[Stored dataset items]
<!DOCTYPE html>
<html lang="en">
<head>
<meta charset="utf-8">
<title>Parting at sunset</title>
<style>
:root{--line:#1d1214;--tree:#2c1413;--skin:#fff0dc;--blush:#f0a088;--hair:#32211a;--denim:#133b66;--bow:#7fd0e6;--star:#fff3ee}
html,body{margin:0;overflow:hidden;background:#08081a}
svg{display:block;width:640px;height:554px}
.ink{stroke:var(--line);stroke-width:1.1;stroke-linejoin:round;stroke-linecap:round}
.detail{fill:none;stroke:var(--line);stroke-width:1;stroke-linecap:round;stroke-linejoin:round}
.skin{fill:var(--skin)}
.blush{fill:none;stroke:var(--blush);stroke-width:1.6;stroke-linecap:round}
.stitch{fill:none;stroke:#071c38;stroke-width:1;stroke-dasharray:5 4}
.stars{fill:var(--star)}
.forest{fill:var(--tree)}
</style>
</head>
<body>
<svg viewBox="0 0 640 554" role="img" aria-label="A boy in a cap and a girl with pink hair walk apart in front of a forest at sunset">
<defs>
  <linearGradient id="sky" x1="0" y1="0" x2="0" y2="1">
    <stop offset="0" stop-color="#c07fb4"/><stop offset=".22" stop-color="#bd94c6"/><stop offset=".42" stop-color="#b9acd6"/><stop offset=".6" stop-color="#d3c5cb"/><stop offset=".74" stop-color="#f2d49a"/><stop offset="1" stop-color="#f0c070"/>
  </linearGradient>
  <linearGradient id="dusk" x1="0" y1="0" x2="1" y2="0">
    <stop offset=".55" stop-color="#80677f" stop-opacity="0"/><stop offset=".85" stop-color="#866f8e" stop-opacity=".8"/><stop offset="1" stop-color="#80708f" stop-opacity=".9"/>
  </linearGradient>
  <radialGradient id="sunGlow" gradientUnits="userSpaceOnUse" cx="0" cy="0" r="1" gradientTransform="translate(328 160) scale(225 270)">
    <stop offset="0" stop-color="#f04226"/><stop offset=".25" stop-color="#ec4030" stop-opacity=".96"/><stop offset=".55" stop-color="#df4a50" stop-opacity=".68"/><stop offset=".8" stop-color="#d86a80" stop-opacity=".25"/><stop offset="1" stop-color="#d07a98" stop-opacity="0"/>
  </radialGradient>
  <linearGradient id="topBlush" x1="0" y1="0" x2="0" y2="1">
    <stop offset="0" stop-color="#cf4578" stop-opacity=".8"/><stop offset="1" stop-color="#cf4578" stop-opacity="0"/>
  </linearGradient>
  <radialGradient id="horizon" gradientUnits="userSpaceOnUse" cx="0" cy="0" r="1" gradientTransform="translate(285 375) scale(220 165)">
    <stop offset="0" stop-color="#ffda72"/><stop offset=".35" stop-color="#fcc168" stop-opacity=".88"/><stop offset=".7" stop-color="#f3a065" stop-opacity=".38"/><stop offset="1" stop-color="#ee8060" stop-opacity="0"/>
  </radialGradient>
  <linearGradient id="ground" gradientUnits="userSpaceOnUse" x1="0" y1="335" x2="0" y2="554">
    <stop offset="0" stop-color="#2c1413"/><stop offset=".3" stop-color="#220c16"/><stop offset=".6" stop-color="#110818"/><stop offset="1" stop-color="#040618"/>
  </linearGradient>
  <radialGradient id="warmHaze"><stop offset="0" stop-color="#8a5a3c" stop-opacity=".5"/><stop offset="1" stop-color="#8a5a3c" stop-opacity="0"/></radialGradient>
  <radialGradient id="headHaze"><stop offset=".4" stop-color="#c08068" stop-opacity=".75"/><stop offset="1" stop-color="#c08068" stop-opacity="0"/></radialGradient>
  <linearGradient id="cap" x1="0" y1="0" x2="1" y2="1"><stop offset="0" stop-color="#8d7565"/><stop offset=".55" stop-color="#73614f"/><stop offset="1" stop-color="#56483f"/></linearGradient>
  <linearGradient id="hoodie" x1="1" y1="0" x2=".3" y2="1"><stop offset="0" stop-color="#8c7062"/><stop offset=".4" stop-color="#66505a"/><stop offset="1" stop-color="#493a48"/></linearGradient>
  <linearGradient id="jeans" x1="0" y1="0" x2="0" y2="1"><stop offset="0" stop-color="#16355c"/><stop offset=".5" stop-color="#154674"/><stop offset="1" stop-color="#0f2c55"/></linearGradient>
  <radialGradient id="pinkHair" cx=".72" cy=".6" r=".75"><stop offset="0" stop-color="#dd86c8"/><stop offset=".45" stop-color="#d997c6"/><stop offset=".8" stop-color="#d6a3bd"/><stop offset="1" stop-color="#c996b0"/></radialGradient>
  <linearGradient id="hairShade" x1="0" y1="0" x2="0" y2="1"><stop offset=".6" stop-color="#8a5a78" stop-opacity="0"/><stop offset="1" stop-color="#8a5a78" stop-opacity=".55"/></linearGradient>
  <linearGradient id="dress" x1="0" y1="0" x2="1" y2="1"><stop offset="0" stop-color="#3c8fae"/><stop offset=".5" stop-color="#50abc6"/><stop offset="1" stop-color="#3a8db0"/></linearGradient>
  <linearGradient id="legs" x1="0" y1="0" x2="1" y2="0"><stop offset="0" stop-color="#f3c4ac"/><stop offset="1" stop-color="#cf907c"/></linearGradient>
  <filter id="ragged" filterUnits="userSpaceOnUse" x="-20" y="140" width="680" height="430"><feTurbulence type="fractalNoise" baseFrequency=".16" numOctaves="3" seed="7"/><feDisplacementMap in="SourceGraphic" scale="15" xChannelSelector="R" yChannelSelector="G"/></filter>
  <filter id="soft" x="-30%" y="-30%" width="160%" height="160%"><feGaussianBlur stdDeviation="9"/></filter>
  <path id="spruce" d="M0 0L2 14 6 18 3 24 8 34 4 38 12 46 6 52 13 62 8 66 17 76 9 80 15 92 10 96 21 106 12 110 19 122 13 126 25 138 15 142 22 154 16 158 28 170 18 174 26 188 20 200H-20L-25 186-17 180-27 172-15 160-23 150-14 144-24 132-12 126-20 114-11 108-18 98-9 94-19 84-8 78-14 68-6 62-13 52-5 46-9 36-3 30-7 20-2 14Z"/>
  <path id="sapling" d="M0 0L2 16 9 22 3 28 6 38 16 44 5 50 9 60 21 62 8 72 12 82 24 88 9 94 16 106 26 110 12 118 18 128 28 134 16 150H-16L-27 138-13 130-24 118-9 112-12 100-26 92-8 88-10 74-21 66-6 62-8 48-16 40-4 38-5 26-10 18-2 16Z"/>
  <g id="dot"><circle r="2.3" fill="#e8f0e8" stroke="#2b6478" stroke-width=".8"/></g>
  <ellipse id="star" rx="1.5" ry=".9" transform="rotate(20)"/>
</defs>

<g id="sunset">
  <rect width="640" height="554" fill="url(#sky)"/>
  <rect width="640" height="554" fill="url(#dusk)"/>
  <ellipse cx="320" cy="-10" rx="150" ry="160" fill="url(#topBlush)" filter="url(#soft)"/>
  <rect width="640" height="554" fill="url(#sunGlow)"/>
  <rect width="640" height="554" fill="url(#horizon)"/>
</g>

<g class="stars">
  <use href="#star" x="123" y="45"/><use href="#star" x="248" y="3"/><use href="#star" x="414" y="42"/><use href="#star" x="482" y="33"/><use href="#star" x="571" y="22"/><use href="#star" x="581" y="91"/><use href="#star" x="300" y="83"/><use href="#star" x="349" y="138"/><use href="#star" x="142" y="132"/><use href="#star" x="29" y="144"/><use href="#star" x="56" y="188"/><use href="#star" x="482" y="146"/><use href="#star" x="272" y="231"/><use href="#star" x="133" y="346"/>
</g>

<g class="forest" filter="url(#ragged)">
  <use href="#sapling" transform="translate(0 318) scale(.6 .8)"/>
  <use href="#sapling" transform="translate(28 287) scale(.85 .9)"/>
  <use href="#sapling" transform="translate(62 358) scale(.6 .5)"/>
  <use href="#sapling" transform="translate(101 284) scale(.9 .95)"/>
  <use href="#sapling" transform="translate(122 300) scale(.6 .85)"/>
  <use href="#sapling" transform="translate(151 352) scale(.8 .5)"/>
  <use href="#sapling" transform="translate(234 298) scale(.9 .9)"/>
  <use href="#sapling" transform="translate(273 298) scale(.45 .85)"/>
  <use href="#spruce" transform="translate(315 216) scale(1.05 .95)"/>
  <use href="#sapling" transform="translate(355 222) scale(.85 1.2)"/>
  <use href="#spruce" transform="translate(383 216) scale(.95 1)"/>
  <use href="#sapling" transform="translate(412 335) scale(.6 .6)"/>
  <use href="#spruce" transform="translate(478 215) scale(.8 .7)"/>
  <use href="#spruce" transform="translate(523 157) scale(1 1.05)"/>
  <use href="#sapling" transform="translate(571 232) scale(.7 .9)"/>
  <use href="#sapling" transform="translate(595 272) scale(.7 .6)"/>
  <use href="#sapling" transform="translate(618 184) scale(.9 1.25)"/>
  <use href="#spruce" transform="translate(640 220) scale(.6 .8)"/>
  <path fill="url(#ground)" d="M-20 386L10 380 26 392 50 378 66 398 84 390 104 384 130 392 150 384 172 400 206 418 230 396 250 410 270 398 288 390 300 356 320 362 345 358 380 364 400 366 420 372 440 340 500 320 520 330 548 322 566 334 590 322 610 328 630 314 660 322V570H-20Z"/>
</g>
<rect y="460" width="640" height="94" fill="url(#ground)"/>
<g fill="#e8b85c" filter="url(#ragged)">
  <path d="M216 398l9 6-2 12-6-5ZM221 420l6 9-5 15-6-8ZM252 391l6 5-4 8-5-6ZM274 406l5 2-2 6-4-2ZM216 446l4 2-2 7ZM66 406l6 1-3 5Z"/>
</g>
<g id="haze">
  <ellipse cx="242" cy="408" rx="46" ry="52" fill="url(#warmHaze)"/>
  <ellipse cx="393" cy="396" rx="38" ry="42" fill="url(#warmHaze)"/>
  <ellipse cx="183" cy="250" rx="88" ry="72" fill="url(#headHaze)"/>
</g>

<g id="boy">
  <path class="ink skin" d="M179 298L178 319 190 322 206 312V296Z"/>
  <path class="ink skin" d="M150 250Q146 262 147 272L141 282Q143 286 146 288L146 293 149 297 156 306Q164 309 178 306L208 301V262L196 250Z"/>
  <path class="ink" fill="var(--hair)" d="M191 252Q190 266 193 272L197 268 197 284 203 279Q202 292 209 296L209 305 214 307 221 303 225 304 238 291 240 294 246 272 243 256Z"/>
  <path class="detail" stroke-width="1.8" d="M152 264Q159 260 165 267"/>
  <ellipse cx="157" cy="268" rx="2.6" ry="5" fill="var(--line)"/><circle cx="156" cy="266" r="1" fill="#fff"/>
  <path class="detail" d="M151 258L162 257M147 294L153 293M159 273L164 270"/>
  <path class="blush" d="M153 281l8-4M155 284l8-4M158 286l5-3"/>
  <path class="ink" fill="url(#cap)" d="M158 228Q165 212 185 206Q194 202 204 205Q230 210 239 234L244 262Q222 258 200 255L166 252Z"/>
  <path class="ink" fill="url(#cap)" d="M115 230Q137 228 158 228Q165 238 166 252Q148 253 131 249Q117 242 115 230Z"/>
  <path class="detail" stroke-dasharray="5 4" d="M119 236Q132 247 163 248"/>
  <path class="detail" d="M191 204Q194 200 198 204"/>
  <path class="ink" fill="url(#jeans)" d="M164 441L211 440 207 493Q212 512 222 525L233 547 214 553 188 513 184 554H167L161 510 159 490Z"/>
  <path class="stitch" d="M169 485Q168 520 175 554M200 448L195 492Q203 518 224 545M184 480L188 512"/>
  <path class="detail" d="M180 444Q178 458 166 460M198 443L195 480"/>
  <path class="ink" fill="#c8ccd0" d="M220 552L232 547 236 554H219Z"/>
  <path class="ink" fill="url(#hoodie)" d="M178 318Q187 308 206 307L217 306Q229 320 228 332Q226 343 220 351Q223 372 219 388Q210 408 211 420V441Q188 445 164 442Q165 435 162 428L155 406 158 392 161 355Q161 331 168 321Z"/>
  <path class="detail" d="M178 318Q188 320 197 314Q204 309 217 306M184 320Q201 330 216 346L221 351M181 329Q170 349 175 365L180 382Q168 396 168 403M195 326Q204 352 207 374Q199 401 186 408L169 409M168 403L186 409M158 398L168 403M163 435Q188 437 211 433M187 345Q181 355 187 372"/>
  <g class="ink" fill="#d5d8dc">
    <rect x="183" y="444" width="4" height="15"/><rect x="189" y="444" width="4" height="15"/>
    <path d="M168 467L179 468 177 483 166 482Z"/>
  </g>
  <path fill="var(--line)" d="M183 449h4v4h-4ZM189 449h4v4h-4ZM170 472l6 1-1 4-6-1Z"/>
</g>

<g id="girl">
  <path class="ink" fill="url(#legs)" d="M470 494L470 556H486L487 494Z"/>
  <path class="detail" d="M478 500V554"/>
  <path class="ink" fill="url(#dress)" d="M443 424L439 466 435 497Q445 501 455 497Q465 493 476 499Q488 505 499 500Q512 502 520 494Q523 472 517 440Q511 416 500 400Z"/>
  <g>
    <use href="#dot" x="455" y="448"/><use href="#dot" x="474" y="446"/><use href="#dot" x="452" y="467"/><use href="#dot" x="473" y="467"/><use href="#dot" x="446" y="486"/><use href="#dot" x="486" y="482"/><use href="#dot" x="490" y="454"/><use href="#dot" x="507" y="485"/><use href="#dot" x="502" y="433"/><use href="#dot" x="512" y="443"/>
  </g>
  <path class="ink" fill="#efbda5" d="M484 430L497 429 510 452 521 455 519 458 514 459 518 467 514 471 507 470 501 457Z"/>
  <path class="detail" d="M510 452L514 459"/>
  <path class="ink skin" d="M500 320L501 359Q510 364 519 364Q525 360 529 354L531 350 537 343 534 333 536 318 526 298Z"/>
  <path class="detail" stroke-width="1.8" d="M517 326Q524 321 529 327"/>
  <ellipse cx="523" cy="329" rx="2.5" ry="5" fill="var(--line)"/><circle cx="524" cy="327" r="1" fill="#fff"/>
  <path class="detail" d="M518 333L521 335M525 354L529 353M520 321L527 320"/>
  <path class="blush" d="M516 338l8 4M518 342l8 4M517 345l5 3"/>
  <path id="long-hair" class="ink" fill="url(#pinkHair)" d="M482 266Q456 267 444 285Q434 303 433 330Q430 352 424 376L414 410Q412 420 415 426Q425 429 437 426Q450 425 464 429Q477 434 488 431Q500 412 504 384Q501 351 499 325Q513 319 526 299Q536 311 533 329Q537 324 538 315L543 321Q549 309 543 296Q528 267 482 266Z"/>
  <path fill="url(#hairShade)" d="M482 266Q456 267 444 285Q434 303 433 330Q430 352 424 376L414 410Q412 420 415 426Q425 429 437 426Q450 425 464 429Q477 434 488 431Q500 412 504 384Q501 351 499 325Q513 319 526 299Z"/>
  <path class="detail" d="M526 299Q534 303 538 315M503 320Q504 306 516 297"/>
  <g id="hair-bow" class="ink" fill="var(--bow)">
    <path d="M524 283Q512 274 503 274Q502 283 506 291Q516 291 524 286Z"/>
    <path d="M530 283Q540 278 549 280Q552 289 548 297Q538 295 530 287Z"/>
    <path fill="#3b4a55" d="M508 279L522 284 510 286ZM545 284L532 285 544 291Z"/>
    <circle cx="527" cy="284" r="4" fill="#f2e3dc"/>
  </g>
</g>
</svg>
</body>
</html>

DIRECTIONS FOR THIS TASK
What are the lines of the data above that include the string "ellipse"? Copy them.

ANSWER BOX
  <ellipse id="star" rx="1.5" ry=".9" transform="rotate(20)"/>
  <ellipse cx="320" cy="-10" rx="150" ry="160" fill="url(#topBlush)" filter="url(#soft)"/>
  <ellipse cx="242" cy="408" rx="46" ry="52" fill="url(#warmHaze)"/>
  <ellipse cx="393" cy="396" rx="38" ry="42" fill="url(#warmHaze)"/>
  <ellipse cx="183" cy="250" rx="88" ry="72" fill="url(#headHaze)"/>
  <ellipse cx="157" cy="268" rx="2.6" ry="5" fill="var(--line)"/><circle cx="156" cy="266" r="1" fill="#fff"/>
  <ellipse cx="523" cy="329" rx="2.5" ry="5" fill="var(--line)"/><circle cx="524" cy="327" r="1" fill="#fff"/>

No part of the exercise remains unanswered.